Ever since the explosion of the internet, personal ownership of created content has been heavily disputed. In an arena where anyone can steal anything at any time, how does a songwriter protect their original content?
Library of Congress
Before diving into copyright protection, remember that you can’t prevent all forms of piracy. It exists and it will happen in some form or another, be it a blatant copy or simply a reimagining of your idea. You can’t fight every battle. You can only be informed and choose the battles worth fighting. In the end, the cases you choose to pursue should be based on your best judgement. A younger kid just getting into online performance probably made a simple mistake. A full company taking your song, however, is far less innocent.
To protect your songs, the best way is through registration with the Library of Congress. While your work is automatically protected in the United States once it exists in a tangible format, the Library produces a public record of it that provides legal advantages should you choose to pursue copyright infringement.
In order to do this, all you need to do is fill out a registration form, submit the correct fee and submit your work. This can all be done either online or through the mail. Once this is received, there is a procedure the Library will go through before accepting your work. First, they process the payment. After that clears, they examine your application to make sure everything is filled out properly.
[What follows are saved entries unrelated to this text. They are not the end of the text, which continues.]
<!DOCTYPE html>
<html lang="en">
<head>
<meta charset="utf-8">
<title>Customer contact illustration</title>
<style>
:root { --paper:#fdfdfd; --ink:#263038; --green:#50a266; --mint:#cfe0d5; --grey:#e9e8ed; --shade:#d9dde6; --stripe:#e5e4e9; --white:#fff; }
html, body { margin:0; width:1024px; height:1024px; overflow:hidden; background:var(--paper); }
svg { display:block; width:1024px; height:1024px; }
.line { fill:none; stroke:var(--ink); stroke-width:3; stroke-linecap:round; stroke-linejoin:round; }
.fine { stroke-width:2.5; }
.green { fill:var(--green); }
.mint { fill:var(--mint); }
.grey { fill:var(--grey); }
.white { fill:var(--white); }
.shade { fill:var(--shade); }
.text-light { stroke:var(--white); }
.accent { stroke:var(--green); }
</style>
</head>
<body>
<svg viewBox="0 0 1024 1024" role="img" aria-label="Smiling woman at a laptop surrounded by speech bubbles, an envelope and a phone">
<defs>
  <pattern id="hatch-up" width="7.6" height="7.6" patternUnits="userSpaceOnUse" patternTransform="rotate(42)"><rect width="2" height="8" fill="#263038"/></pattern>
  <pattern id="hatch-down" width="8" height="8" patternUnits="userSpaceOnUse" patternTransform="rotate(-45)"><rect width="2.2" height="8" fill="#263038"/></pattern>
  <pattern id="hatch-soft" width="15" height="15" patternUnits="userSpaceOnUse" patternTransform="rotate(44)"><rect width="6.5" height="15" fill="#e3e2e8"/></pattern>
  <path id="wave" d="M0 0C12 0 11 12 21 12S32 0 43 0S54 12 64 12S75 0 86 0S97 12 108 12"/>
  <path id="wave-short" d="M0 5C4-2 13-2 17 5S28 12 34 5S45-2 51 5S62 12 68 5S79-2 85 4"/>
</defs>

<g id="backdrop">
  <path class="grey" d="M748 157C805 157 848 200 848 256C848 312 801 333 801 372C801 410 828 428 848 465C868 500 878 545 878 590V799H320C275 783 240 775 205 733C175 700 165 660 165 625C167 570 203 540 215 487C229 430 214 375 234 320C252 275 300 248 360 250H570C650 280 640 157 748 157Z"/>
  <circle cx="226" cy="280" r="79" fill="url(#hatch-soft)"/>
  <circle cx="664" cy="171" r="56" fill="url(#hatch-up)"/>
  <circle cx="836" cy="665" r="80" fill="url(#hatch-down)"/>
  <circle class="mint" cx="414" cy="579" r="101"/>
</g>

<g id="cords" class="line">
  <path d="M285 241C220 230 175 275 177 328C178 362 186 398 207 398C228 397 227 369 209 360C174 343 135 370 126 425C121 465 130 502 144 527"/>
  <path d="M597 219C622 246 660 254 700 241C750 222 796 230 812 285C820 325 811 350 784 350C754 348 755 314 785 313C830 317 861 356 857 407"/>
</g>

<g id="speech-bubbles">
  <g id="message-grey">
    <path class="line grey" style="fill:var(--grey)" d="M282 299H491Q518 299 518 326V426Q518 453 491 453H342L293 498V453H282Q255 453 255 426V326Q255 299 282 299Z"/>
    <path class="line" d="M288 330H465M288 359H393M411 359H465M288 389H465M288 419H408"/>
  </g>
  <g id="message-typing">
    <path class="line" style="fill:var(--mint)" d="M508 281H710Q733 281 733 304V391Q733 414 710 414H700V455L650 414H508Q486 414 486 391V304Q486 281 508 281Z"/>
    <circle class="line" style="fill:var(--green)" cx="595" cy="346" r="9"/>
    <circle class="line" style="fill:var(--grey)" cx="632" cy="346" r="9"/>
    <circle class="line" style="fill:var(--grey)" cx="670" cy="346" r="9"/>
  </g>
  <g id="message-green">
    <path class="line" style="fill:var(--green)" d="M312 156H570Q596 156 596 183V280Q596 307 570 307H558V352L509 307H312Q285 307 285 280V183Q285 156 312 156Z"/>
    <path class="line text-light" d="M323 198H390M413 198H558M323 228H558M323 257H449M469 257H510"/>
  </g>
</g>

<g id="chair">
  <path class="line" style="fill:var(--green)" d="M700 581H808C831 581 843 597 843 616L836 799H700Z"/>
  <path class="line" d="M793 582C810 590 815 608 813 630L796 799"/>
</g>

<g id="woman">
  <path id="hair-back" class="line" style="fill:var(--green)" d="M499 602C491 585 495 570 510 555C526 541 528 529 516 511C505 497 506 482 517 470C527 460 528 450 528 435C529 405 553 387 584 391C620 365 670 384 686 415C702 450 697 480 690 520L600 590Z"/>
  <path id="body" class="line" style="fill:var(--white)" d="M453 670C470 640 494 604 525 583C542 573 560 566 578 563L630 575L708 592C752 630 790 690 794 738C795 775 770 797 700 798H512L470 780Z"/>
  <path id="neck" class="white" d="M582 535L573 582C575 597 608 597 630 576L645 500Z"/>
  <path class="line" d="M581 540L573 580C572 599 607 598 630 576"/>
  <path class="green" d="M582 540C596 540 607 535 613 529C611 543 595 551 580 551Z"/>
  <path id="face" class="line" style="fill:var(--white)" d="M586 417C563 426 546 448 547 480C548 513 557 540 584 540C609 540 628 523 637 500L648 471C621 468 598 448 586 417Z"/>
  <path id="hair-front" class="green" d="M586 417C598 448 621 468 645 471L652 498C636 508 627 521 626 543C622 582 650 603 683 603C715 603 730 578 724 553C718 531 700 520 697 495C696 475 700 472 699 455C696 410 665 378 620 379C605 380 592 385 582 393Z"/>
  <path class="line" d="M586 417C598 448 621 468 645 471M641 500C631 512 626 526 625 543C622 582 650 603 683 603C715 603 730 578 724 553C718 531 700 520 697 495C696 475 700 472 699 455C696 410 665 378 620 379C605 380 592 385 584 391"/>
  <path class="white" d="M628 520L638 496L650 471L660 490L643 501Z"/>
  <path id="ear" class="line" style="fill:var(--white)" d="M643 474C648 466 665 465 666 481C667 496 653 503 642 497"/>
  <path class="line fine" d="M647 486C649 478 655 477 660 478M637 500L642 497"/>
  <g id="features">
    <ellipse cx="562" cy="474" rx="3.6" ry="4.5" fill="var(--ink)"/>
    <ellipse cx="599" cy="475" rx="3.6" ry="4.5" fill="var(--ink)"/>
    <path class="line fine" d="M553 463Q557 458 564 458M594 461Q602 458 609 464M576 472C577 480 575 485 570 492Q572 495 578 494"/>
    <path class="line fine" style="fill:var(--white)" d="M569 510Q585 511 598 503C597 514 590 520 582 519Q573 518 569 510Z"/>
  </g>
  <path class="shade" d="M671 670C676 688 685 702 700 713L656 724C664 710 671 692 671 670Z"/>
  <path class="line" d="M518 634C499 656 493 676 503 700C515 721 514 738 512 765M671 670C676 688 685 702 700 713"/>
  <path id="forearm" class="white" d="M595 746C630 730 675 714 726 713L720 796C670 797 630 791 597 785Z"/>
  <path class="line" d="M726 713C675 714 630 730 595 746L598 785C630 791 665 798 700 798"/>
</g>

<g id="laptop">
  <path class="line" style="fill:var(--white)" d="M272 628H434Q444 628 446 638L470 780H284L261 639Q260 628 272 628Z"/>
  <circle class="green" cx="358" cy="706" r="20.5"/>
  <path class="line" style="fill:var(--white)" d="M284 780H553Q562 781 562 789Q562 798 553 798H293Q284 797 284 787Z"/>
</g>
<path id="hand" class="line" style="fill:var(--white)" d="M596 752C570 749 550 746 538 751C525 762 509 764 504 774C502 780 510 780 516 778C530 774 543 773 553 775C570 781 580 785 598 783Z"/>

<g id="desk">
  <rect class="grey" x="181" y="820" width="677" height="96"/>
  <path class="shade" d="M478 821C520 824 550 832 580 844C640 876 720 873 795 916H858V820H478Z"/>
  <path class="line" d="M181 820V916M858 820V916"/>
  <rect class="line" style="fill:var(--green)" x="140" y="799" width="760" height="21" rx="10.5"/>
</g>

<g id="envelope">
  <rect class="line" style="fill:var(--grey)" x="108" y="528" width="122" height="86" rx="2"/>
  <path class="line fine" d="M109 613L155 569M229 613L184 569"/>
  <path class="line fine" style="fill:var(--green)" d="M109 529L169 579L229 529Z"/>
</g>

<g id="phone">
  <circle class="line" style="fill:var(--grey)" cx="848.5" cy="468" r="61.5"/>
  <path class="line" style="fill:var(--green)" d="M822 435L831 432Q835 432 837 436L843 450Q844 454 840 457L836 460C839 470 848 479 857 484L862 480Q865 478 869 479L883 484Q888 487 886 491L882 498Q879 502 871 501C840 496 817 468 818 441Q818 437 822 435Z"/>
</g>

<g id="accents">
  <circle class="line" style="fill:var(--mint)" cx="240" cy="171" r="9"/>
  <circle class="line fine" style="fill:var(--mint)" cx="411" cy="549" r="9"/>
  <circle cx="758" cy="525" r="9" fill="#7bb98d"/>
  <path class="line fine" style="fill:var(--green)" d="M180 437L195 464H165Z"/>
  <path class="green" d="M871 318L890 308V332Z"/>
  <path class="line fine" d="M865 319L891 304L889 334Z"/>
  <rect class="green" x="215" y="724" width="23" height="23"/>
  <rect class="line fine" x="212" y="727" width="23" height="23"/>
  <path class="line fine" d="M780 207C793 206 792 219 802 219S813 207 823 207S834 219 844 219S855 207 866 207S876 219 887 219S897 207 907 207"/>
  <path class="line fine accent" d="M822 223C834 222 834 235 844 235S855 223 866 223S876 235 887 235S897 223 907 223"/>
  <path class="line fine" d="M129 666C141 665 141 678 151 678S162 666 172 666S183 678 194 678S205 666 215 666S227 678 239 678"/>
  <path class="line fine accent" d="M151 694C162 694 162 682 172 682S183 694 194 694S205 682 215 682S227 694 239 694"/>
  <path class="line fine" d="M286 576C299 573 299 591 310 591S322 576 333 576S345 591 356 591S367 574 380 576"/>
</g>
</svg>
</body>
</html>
Following this verification, your song is assigned a number and a certificate of registration is mailed to you. Your work is them added to an online, searchable public record.